"paper" is the word to look for; copy each line of the listing where it occurs.

=== Information given ===

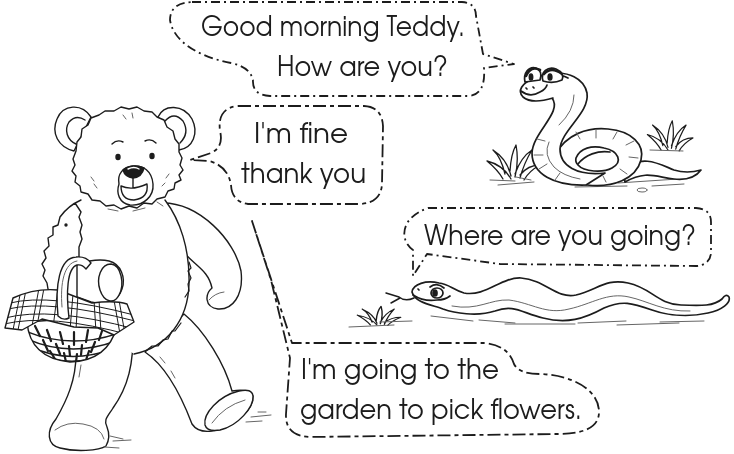
<!DOCTYPE html>
<html lang="en">
<head>
<meta charset="utf-8">
<title>Teddy meets the snakes</title>
<style>
:root { --ink: #1c1c1c; --paper: #ffffff; --soft: #666666; }
html, body { margin: 0; background: var(--paper); overflow: hidden; }
svg { display: block; width: 734px; height: 454px; }
.drawing { fill: var(--paper); stroke: var(--ink); stroke-width: 1.4; stroke-linecap: round; stroke-linejoin: round; }
.snake { stroke-width: 1.7; }
.open { fill: none; }
.fine { fill: none; stroke: var(--soft); stroke-width: 1; }
.solid { fill: var(--ink); }
.fur { fill: none; stroke-width: 1.2; }
.bubbles { fill: none; stroke: var(--ink); stroke-width: 1.8; stroke-dasharray: 9 4 2 4; stroke-linejoin: round; }
.bubbles .long { stroke-dasharray: 13 4 4 4; }
.speech { font-family: "TeX Gyre Adventor", "Lato", sans-serif; font-size: 28px; fill: var(--ink); }
</style>
</head>
<body>
<svg viewBox="0 0 734 454" xmlns="http://www.w3.org/2000/svg">
<defs>
  <g id="grass">
    <path d="M0 0Q-8 -14 -24 -18Q-13 -9 -8 0M-6 -5Q-10 -22 -18 -29Q-4 -20 0 -3M-1 -8Q0 -25 5 -34Q8 -18 4 -2M4 -5Q10 -22 21 -29Q13 -16 9 -1M9 -4Q17 -14 29 -14Q18 -8 13 1"/>
  </g>
  <clipPath id="cloth-area"><path d="M5 328L13 298Q35 288 58 290L92 303Q115 300 127 304L134 322L114 335L98 328L74 327L42 319L22 330Z"/></clipPath>
  <clipPath id="basket-area"><path d="M27 322Q30 358 70 362Q108 361 117 326L80 318Z"/></clipPath>
</defs>

<g class="drawing" id="teddy">
  <g id="far-leg">
    <path d="M145 352C166 366 181 395 192 424Q198 433 212 431C233 429 254 409 253 396Q249 388 232 391C225 364 204 330 184 314Z"/>
    <path d="M253 396Q252 388 239 391C218 396 203 414 205 425Q207 432 220 430C238 426 254 407 253 396Z"/>
    <path class="fine" d="M212 423Q224 406 245 400M160 357l5 6M171 371l4 7"/>
  </g>
  <path id="right-arm" d="M163 203C199 203 235 240 241 271C244 296 232 310 218 309C204 307 205 294 212 288C208 269 194 266 181 249Z"/>
  <path class="fine" d="M209 300Q215 293 224 292"/>
  <path id="near-leg" d="M76 354C76 380 67 400 56 419C46 431 47 445 60 448C75 452 99 451 106 446Q111 437 107 427C103 420 108 416 113 408C128 387 134 364 133 328Z"/>
  <path class="fine" d="M55 430Q67 421 83 424Q101 427 104 439M81 365l-2 12"/>
  <path id="body" d="M79 198C69 227 76 280 80 316L134 354C166 347 186 323 189 289C192 255 181 219 165 200Z" stroke="none"/>
  <path class="open" d="M165 200C180 220 190 249 189 284C188 319 168 347 134 354"/>
  <path class="fur" d="M189 262l2 6-3 3 3 7-3 6 1 7-4 6M181 323l-6 8-3 0-4 8-5 1-5 6-6 0-5 4"/>
  <path id="left-arm" d="M81 200C61 207 50 227 45 248C40 269 43 284 51 296L94 303C115 305 126 292 122 275Q116 259 99 262C86 262 78 258 80 248C84 233 80 214 76 204" stroke="none"/>
  <path class="open" d="M81 200C72 204 65 210 60 217l-2 8-5 2 0 8-5 3 1 8-5 5 2 7-4 6 3 6-2 6 4 7 1 6 5 5M75 203l6 9-2 5 3 8-2 7 2 7-3 8 0 12"/>
  <circle class="solid" cx="66" cy="225" r="1"/>
  <path d="M77 264Q97 258 109 261C121 264 126 278 122 289C118 301 107 306 91 302L77 297Z"/>
  <path d="M111 264C101 264 96 278 100 290C104 302 114 305 119 295C125 284 121 265 111 264Z"/>
  <g id="head">
    <path d="M74 151C58 147 51 133 57 119C63 104 82 103 91 117Z"/>
    <path class="open" d="M76 144C67 140 64 130 69 122Q76 114 85 120"/>
    <path d="M158 117C164 104 183 104 192 119C199 133 193 148 179 150Z"/>
    <path class="open" d="M165 121Q174 111 183 121Q190 133 180 143"/>
    <path d="M76 151l1-9 4-5 1-8 6-4 3-7 8-3 6-4 9 0 7-4 8 2 8-2 7 4 8 1 5 5 7 3 3 7 6 4 2 8 4 5 0 8 3 6-2 7 3 5-4 5 2 5-6 3-1 6-6 2-3 6-8 2-5 5-8-1-7 5-8-2-8 3-7-4-8 1-6-5-8-1-4-6-7-2-1-6-5-4 1-6-4-5 3-6-2-6z"/>
    <path class="open" d="M119 184C116 193 119 203 130 205C144 206 154 196 153 184C152 171 143 165 133 166C123 167 117 174 119 184Z"/>
    <path class="solid" d="M123 170Q132 163 144 168Q142 177 133 178Q125 177 123 170Z"/>
    <path d="M128 169Q134 166 139 169" stroke="#fff" fill="none"/>
    <path class="open" d="M133 178V188M121 186Q132 191 147 184Q149 198 134 200Q121 200 121 186Z"/>
    <ellipse class="solid" cx="118" cy="157" rx="2" ry="2.6"/>
    <ellipse class="solid" cx="152" cy="156" rx="2" ry="2.6"/>
    <path class="open" d="M112 144Q117 139 123 142M145 141Q151 138 156 143"/>
    <path class="fine" d="M91 177l3 4M94 184l3 4M169 174l-3 4M165 183l-3 3M123 115l3 4M132 113l1 5"/>
  </g>
  <path class="fine" d="M108 209l10 2M133 211l12-3M157 202l6 4"/>
  <g id="basket">
    <path d="M27 322Q30 358 70 362Q108 361 117 326L80 318Z"/>
    <g clip-path="url(#basket-area)">
      <path class="open" d="M25 331Q70 350 119 333M27 339Q70 358 116 341M31 347Q70 365 112 349M38 354Q70 368 105 355"/>
      <path class="open" stroke-width="2.2" d="M35 326l5 10M47 330l4 11M60 332l3 12M74 332l0 13M88 330l-2 12M103 328l-4 12M43 340l5 11M56 344l4 10M69 346l1 10M82 345l-1 10M95 342l-4 10M50 351l5 8M64 353l2 9M77 354l-1 8M89 351l-3 9"/>
    </g>
    <path d="M5 328L13 298Q35 288 58 290L92 303Q115 300 127 304L134 322L114 335L98 328L74 327L42 319L22 330Z"/>
    <g clip-path="url(#cloth-area)">
      <path class="open" stroke-width="1" d="M10 303Q50 293 134 315M8 309Q50 299 135 321M5 318Q50 306 135 329M4 324Q50 313 130 335M21 290l-8 40M26 290l-8 40M39 288l-7 38M44 288l-7 38M58 288l-5 40M73 294l-3 36M78 294l-2 36M94 300l2 32M99 300l2 32M114 300l6 34M119 300l6 34"/>
    </g>
    <path d="M58 316C55 286 59 258 76 257Q86 256 91 263L86 269Q82 264 77 265C67 268 66 293 69 318Q63 321 58 316Z"/>
    <path class="fine" d="M62 307C60 283 64 263 77 261"/>
  </g>
  <path class="fine" d="M110 436l13 3M113 441l18-1M104 447l15 1M251 417l20-2M246 422l16-1M258 412l8 0"/>
</g>

<g class="drawing snake" id="coiled-snake">
  <use href="#grass" transform="translate(511 179)" stroke-width="1.3"/>
  <use href="#grass" transform="translate(668 150) scale(.86)" stroke-width="1.4"/>
  <path class="fine" d="M490 180l25 1M498 185l36-3M516 177l15 3M575 187l52-1M618 183l60-4M650 150l33 1M652 186l32-2"/>
  <ellipse class="fine" cx="642" cy="190" rx="5" ry="2"/>
  <path d="M622 169C644 154 659 164 674 170Q687 174 701 170Q693 181 674 179C656 177 646 170 625 182Z"/>
  <path d="M555 155C566 134 588 127 608 129C632 131 645 145 641 160C636 179 613 188 587 185C565 182 552 170 555 155Z"/>
  <path d="M576 158C580 148 592 145 604 148C619 151 623 162 612 168C603 173 584 172 578 165Q575 162 576 158Z"/>
  <path class="open" d="M578 164C585 155 598 150 610 152"/>
  <path d="M552 98C563 112 533 132 532 153C532 174 554 186 586 185L605 173C577 176 560 166 560 149C561 130 590 113 587 93C584 78 567 71 552 74Z"/>
  <path class="fine" d="M549 142Q543 155 554 167Q563 176 580 179M574 95Q574 111 559 125"/>
  <path class="fine" d="M537 139l8 2M534 155l9 0M539 169l8-5M555 180l5-7M576 132l4 7M596 130l0 8M617 132l-4 7M634 141l-8 4M638 158l-9-1M627 174l-7-5M606 182l-3-6"/>
  <path d="M571 78C560 70 541 73 533 79C522 83 517 91 523 97C530 103 543 101 552 98C560 96 570 91 571 78Z" stroke="none"/>
  <path class="open" d="M568 78C558 72 541 74 533 79C522 83 517 91 523 97C530 103 543 101 553 98M521 91Q530 98 540 92Q546 89 547 85"/>
  <path d="M525 82C523 73 529 66 536 68Q543 71 540 80Z"/>
  <path d="M543 81C540 72 548 66 556 69Q565 73 562 80Q553 84 543 81Z"/>
  <path stroke-width="2.6" class="open" d="M526 76Q531 65 540 70M544 74Q551 66 562 74"/>
  <ellipse class="solid" cx="531" cy="77" rx="1.6" ry="3"/>
  <ellipse class="solid" cx="550" cy="77" rx="1.8" ry="3"/>
  <path class="open" d="M526 88l1 1M533 87l1 1"/>
</g>

<g class="drawing snake" id="long-snake">
  <use href="#grass" transform="translate(377 325) scale(.82 .55)" stroke-width="1.7"/>
  <path class="fine" d="M349 327l45-2M380 322l32-1M431 316l42 5M479 320l36 3M505 324l70 0M578 323l48-2M617 325l62-2M660 322l44-1"/>
  <path d="M412 292C413 284 426 280 439 283C449 284 453 290 464 293C486 297 501 277 521 278C546 280 556 299 576 295C597 290 606 278 628 283C652 288 657 304 681 305C702 306 714 306 722 299Q726 293 729 297C731 303 722 310 708 313C690 317 669 316 652 310C632 303 622 300 604 308C584 319 567 324 543 318C522 313 514 304 495 311C477 317 454 313 443 309C433 305 415 303 412 292Z"/>
  <path class="open" d="M413 295Q424 302 437 300Q445 300 450 296"/>
  <path class="fine" d="M452 306C478 311 490 299 509 300C532 303 546 315 569 309C592 304 607 292 629 297C648 301 664 312 690 311"/>
  <path class="open" stroke-width="1.5" d="M414 298Q405 302 399 297L386 293M400 298L391 303"/>
  <ellipse cx="437" cy="293" rx="6" ry="5"/>
  <ellipse class="solid" cx="435" cy="293" rx="2" ry="3"/>
  <path class="open" d="M430 287Q437 282 444 288M418 289l1 1"/>
</g>

<g class="bubbles">
  <path d="M192 2H462Q476 3 476 16L483 54L514 64L484 68Q486 95 468 96H270Q252 95 253 80Q250 67 231 63C205 58 174 45 170 20Q170 3 192 2Z"/>
  <path class="long" d="M238 106H364Q382 107 383 126L382 184Q381 203 360 204H248Q232 202 231 185Q228 166 209 161L190 160L211 153Q224 147 220 131Q217 108 238 106Z"/>
  <path d="M428 208H696Q711 209 711 222V253Q710 265 696 266L500 264L427 254L413 276V250C400 241 399 218 428 208Z"/>
  <path class="long" d="M252 221L292 343H484Q508 345 514 364Q519 374 540 374C572 375 600 390 599 413C598 430 579 434 556 434L310 437Q285 436 286 414L290 358L271 280Z"/>
</g>

<g class="speech">
  <text x="201" y="36" textLength="264" lengthAdjust="spacingAndGlyphs">Good morning Teddy.</text>
  <text x="277" y="76" textLength="171" lengthAdjust="spacingAndGlyphs">How are you?</text>
  <text x="254" y="143" textLength="94" lengthAdjust="spacingAndGlyphs">I'm fine</text>
  <text x="241" y="183" textLength="125" lengthAdjust="spacingAndGlyphs">thank you</text>
  <text x="424" y="245" textLength="272" lengthAdjust="spacingAndGlyphs">Where are you going?</text>
  <text x="301" y="379" textLength="198" lengthAdjust="spacingAndGlyphs">I'm going to the</text>
  <text x="300" y="419" textLength="282" lengthAdjust="spacingAndGlyphs">garden to pick flowers.</text>
</g>
</svg>
</body>
</html>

===

Solution to the problem:
:root { --ink: #1c1c1c; --paper: #ffffff; --soft: #666666; }
html, body { margin: 0; background: var(--paper); overflow: hidden; }
.drawing { fill: var(--paper); stroke: var(--ink); stroke-width: 1.4; stroke-linecap: round; stroke-linejoin: round; }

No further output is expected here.